If you’re a car owner in the UK, then you should have at least heard of the MOT test for cars. Although you might have heard of it, are you aware of what it is all about and what your responsibilities are as a motorist?
There’s more misunderstanding about the MOT than you might thing.
MOT – What it Means
For a start, MOT stands for Ministry of Transport, after the government body which first came up with the idea of testing cars back in 1960. Interestingly, the Ministry of Transport no longer exists, but we’ve never stopped using the name in the MOT test.
The MOT is a test to make sure that your car is safe to be on the road. It’s a road worthiness test which looks at everything from brakes to windscreen wipers. It’s not about whether your car is worth what you think it’s worth, or whether it’s taxed or insured. Furthermore, it’s not just cars which need a MOT. The requirement is for any vehicle on the public roads, such as buses, lorries or taxis.
Differences to Standard MOT
In England, Wales and Scotland, any vehicle older than three years has to have a MOT. That means three years from the date of first registration, not necessarily three years from the date you bought it, even if you picked it up from new.
The rules in Northern Ireland are slightly different, and vehicles don’t need a MOT until they are four years old. There’s discussion underway about bringing the rules into Northern Ireland in line with the rest of the UK.
Nearly every vehicle on the UK roads will need a MOT test. There are two exceptions to this.
Firstly, any cars which are more than 30 years old don’t need a test. This rule recognizes that classic cars don’t meet many of the standards expected from modern MOT tests. If your car is older than 30, claim a historic or classic vehicles exemption.
The other exception is for vehicles which never go on the public road. So if you’re lucky enough to own an estate large enough to need a Land Rover to get around, then you don’t need to MOT it, tax it or even insure it, as long as you never drive it on the public road.
Where Does MOT Tests?
Not every garage can offer MOT tests. Tests can only be carried out at an approved MOT centre. There are just over 20,000 MOT test centers up and down the UK, and over 50,000 people working within those centers who are qualified to do the tests.

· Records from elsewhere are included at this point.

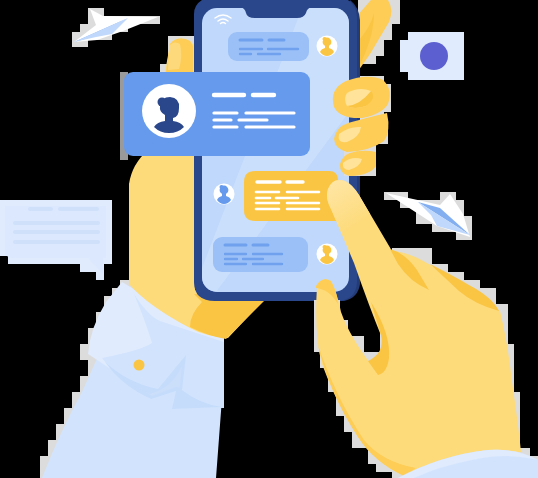
<!DOCTYPE html>
<html lang="en">
<head>
<meta charset="utf-8">
<title>Mobile chat illustration</title>
<style>
:root {
  --backdrop: #000;
  --navy: #2b478b;
  --blue: #659aed;
  --mid: #9bc0f7;
  --sky: #bfd8fb;
  --pale: #d2e4fd;
  --mist: #e0ebfd;
  --skin: #fddb7b;
  --gold: #fdcd55;
  --shade: #fbc544;
  --nail: #ffe39a;
  --edge: #dcdcdc;
  --white: #fff;
}
html, body { margin: 0; background: var(--backdrop); overflow: hidden; }
svg { display: block; }
.edge { fill: var(--edge); }
.white { fill: var(--white); }
.navy { fill: var(--navy); }
.blue { fill: var(--blue); }
.mid { fill: var(--mid); }
.sky { fill: var(--sky); }
.pale { fill: var(--pale); }
.mist { fill: var(--mist); }
.skin { fill: var(--skin); }
.gold { fill: var(--gold); }
.shade { fill: var(--shade); }
.nail { fill: var(--nail); }
.lines { fill: none; stroke-linecap: round; }
.lines-white { stroke: var(--white); }
.lines-blue { stroke: #6fa1ee; }
</style>
</head>
<body>
<svg width="538" height="478" viewBox="0 0 538 478" role="img" aria-label="Two hands holding a phone with a chat on its screen">
  <defs>
    <linearGradient id="finger-tip" x1="330" y1="180" x2="358" y2="225" gradientUnits="userSpaceOnUse">
      <stop offset="0" stop-color="#ffe6a6"/>
      <stop offset="1" stop-color="#fddb7b"/>
    </linearGradient>
    <clipPath id="screen-area"><rect x="202" y="8" width="147" height="284" rx="15"/></clipPath>
    <g id="small-text">
      <path class="lines" stroke-width="3" d="M12 8H34M41 8H56"/>
      <path class="lines" stroke-width="2.4" d="M12 17H34M40 17H70M12 22H23M30 22H52"/>
    </g>
    <g id="person">
      <circle cx="0" cy="-4" r="4.4"/>
      <circle cx="-2.5" cy="-7" r="2"/>
      <path d="M-2-2H2V2Q6 3 7 6Q4 10 0 10Q-4 10-7 6Q-6 3-2 2Z"/>
    </g>
  </defs>

  <rect width="538" height="478" fill="var(--backdrop)"/>

  <g id="pale-bubble">
    <path class="mist" d="M0 200H112V264H104V280H96V272H80V264H8V256H0Z"/>
    <path d="M5 206H106V258H103V274L88 258H13Q5 258 5 250Z" fill="#dce8fd"/>
    <path class="lines" stroke="#cfe0fb" stroke-width="4" d="M30 209H51M60 209H97M15 223H98M15 232H98M15 242H98"/>
  </g>

  <g id="plane-top-left">
    <path class="edge" d="M88 8H104V16H160V24H128V32H112V40H88V47H72V32H80V24H88Z"/>
    <path class="white" d="M90 9L103 16L158 17L123 31L97 40L74 42L96 25Z"/>
    <path class="blue" d="M74 42L128 18L88 38Z" opacity=".75"/>
    <path class="sky" d="M74 42L128 18L112 34L96 37Z"/>
  </g>

  <g id="plane-right">
    <path class="edge" d="M384 192H408V200H440V192H456V200H464V216H472V240H456V232H432V224H416V208H400V200H384Z"/>
    <path class="white" d="M386 193L440 205L450 194L463 214L470 237L437 226L420 215Z"/>
    <path class="blue" d="M418 202L470 235L440 208Z" opacity=".8"/>
    <path class="sky" d="M418 202L470 235L437 226L431 215Z"/>
  </g>

  <g id="app-tile">
    <path class="mist" d="M408 32H464V80H408V72H400V40H408Z"/>
    <circle cx="434" cy="56" r="14" fill="#5b5fd0"/>
  </g>

  <g id="left-arm">
    <path class="edge" d="M120 280H136V296H224V408H216V478H40V456H48V440H56V424H64V408H72V392H80V376H88V360H80V344H88V328H96V312H104V296H112V288H120Z"/>
    <path class="pale" d="M100 352L222 398L216 478H42Q60 432 82 392Z"/>
    <path class="mist" d="M122 282Q158 304 190 320L224 338V396L176 387L152 396L88 354Q90 328 106 302Z"/>
    <path class="pale" d="M134 294Q148 316 160 321L224 342V408L178 404L182 366Q172 388 150 394Q120 382 102 358Q142 350 152 343Q145 320 134 294Z"/>
    <path class="sky" d="M105 362Q128 383 158 389L186 355L182 390Q200 404 222 407L172 409L176 391L151 399Q122 386 105 362Z" opacity=".6"/>
    <circle class="shade" cx="139" cy="365" r="5.5"/>
  </g>

  <g id="left-hand">
    <path class="edge" d="M168 36H194V80H160V64H168ZM358 0H400V24H392V40H384V56H376V64H358Z"/>
    <path class="skin" d="M170 44Q178 35 190 41L195 46V290H264Q266 300 258 306L228 338Q204 336 190 328Q148 306 129 284V184Q132 164 148 150L164 78Z"/>
    <path class="gold" d="M170 44Q178 35 190 41L193 46V72H166Z"/>
    <path class="nail" d="M169 46Q174 40 180 44Q183 56 179 69L168 70Z" opacity=".55"/>
    <path class="shade" d="M194 294L266 299L226 339Q208 336 190 327Q190 314 202 302Z"/>
    <path class="gold" d="M357 16L371 0H388Q394 10 389 22L370 54L356 74Z"/>
    <path class="shade" d="M357 42Q370 29 374 13Q374 39 357 70Z"/>
  </g>

  <g id="phone">
    <path d="M350 0Q359 7 360 20V284Q358 298 344 301H215L206 296Z" fill="#233c78"/>
    <path class="navy" d="M202 0H348Q357 6 357 18V282Q356 301 336 301H215Q194 301 194 282V14Q194 5 202 0Z"/>
    <rect class="sky" x="202" y="8" width="147" height="284" rx="15"/>
    <g clip-path="url(#screen-area)">
      <path class="pale" d="M302 8H349V112L216 292H202V268Z" opacity=".65"/>
    </g>
    <path class="navy" d="M240 7H312Q307 8 306 13Q304 18 297 18H255Q247 18 246 13Q245 8 240 7Z"/>
    <g id="wifi" fill="none" stroke="var(--white)" stroke-width="1.5" stroke-linecap="round">
      <path d="M215 18Q223 12 231 18M218 21Q223 17 228 21M220.500 23.500Q223 21.500 225.500 23.500"/>
    </g>
  </g>

  <g id="chat">
    <rect class="mid" x="228" y="32" width="81" height="29" rx="9"/>
    <use href="#small-text" x="228" y="32" class="lines-blue"/>
    <circle class="white" cx="327" cy="46" r="10.500"/>
    <use href="#person" class="shade" transform="translate(327 46)"/>

    <circle class="white" cx="224" cy="194" r="10.500"/>
    <use href="#person" class="blue" transform="translate(224 194)"/>
    <path class="shade" d="M255 171H329Q338 171 338 180V221H255Q244 221 244 210V182Q244 171 255 171Z"/>
    <path class="lines lines-white" stroke-width="3.400" d="M257 182H280M287 182H303"/>
    <path class="lines lines-white" stroke-width="2.600" d="M256 192H279M287 192H319M256 198H270M276 198H298M256 203H279M287 203H319M256 209H279M287 209H319"/>

    <rect class="mid" x="213" y="237" width="95" height="35" rx="9"/>
    <path class="lines lines-blue" stroke-width="3" d="M225 245H246M253 245H268"/>
    <path class="lines lines-blue" stroke-width="2.400" d="M225 254H246M253 254H282M225 259H237M243 259H263M225 264H246M253 264H282"/>
    <circle class="white" cx="327" cy="254" r="10.500"/>
    <use href="#person" class="shade" transform="translate(327 254)"/>
  </g>

  <g id="message-card">
    <path class="edge" d="M120 72H128V160H120Z" opacity=".7"/>
    <rect class="blue" x="124" y="72" width="186" height="84" rx="9"/>
    <circle class="white" cx="169" cy="111" r="27"/>
    <g id="contact" class="navy">
      <circle cx="162" cy="102" r="4.500"/>
      <path d="M160 106Q161 97 170 97Q180 98 179 108Q179 117 173 118V121Q181 122 184 127Q178 133 169 133Q160 133 154 127Q157 122 165 121V115Q159 112 160 106Z"/>
    </g>
    <path class="lines lines-white" stroke-width="4.400" d="M214 95H244M253 95H274"/>
    <path class="lines lines-white" stroke-width="3.200" d="M214 113H237M246 113H294M214 120H231M239 120H267M214 127H237M246 127H294"/>
  </g>

  <g id="gripping-fingers">
    <path class="edge" d="M360 76H384V84H391V112H384V120H388V144H376V176H344V148H360Z"/>
    <path class="gold" d="M346 81Q368 73 383 80Q393 89 388 104Q382 114 362 118Q340 119 334 107Q329 89 346 81Z"/>
    <path class="nail" d="M347 93Q359 86 371 91Q371 101 366 106Q354 110 347 106Q343 99 347 93Z"/>
    <path class="shade" d="M371 91Q377 98 366 106Q354 110 347 106Q360 105 371 91Z"/>
    <path class="gold" d="M348 123Q370 117 387 113Q391 131 384 141Q370 151 347 152Q335 149 334 139Q336 127 348 123Z"/>
    <path class="nail" d="M339 134Q349 126 361 127Q360 137 347 142Q337 144 339 134Z"/>
    <path class="gold" d="M350 153Q362 149 376 152V166Q370 175 351 176Q339 174 340 164Q342 156 350 153Z"/>
    <path class="nail" d="M343 163Q351 156 362 159Q360 167 349 170Q342 170 343 163Z"/>
  </g>

  <g id="right-hand">
    <path class="edge" d="M392 248H432V264H448V272H464V280H480V288H496V304H508V344H514V392H520V448H530V456H538V478H392V472H376V464H368V448H352V432H344V416H336V392H328V368H320V352H314V300H340V320H348V336H364V352H380V300H392Z"/>
    <path class="skin" d="M328 189Q333 177 345 181Q352 184 359 195L392 251Q412 252 438 270Q478 292 500 311Q508 344 512 382Q518 422 521 452L404 476Q374 462 358 437Q334 398 322 364Q314 336 317 286Q322 276 331 281Q337 292 341 312Q350 338 376 371Q387 358 382 338Q369 306 354 263L331 209Q325 198 328 189Z"/>
    <path d="M328 189Q333 177 345 181Q352 184 359 195L370 214L342 234L331 209Q325 198 328 189Z" fill="url(#finger-tip)"/>
    <path class="shade" d="M371 302Q391 334 389 358Q387 373 378 375L368 361Q385 353 381 335Z"/>
    <path class="shade" d="M390 249Q405 253 417 270L429 290Q410 282 398 264Z"/>
    <path class="shade" d="M430 264Q454 276 469 285Q492 297 499 311Q474 304 459 291Z"/>
    <path class="gold" d="M316 286Q322 276 331 281Q337 292 338 304Q329 289 316 288Z"/>
    <path class="gold" d="M318 345Q336 398 364 440Q382 462 416 468L404 476Q374 462 358 437Q329 393 318 345Z"/>
    <path class="pale" d="M398 478Q442 455 488 450Q517 448 538 460V478Z"/>
    <path class="mist" d="M398 478Q442 455 488 450Q517 448 538 460Q506 452 472 460Q440 466 414 478Z"/>
  </g>
</svg>
</body>
</html>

These centers range from small, “one man band” operations in a rural village through to the large chain garages such as Kwik-Fit or Halfords. There’s a complete list of current MOT centers on the government website, but unfortunately not in an easily searched format. As it’s illegal to drive without a MOT, make sure that you are aware of when yours expires, and make your booking in plenty of time.
Shift Frequency © 2019 – What is a MOT?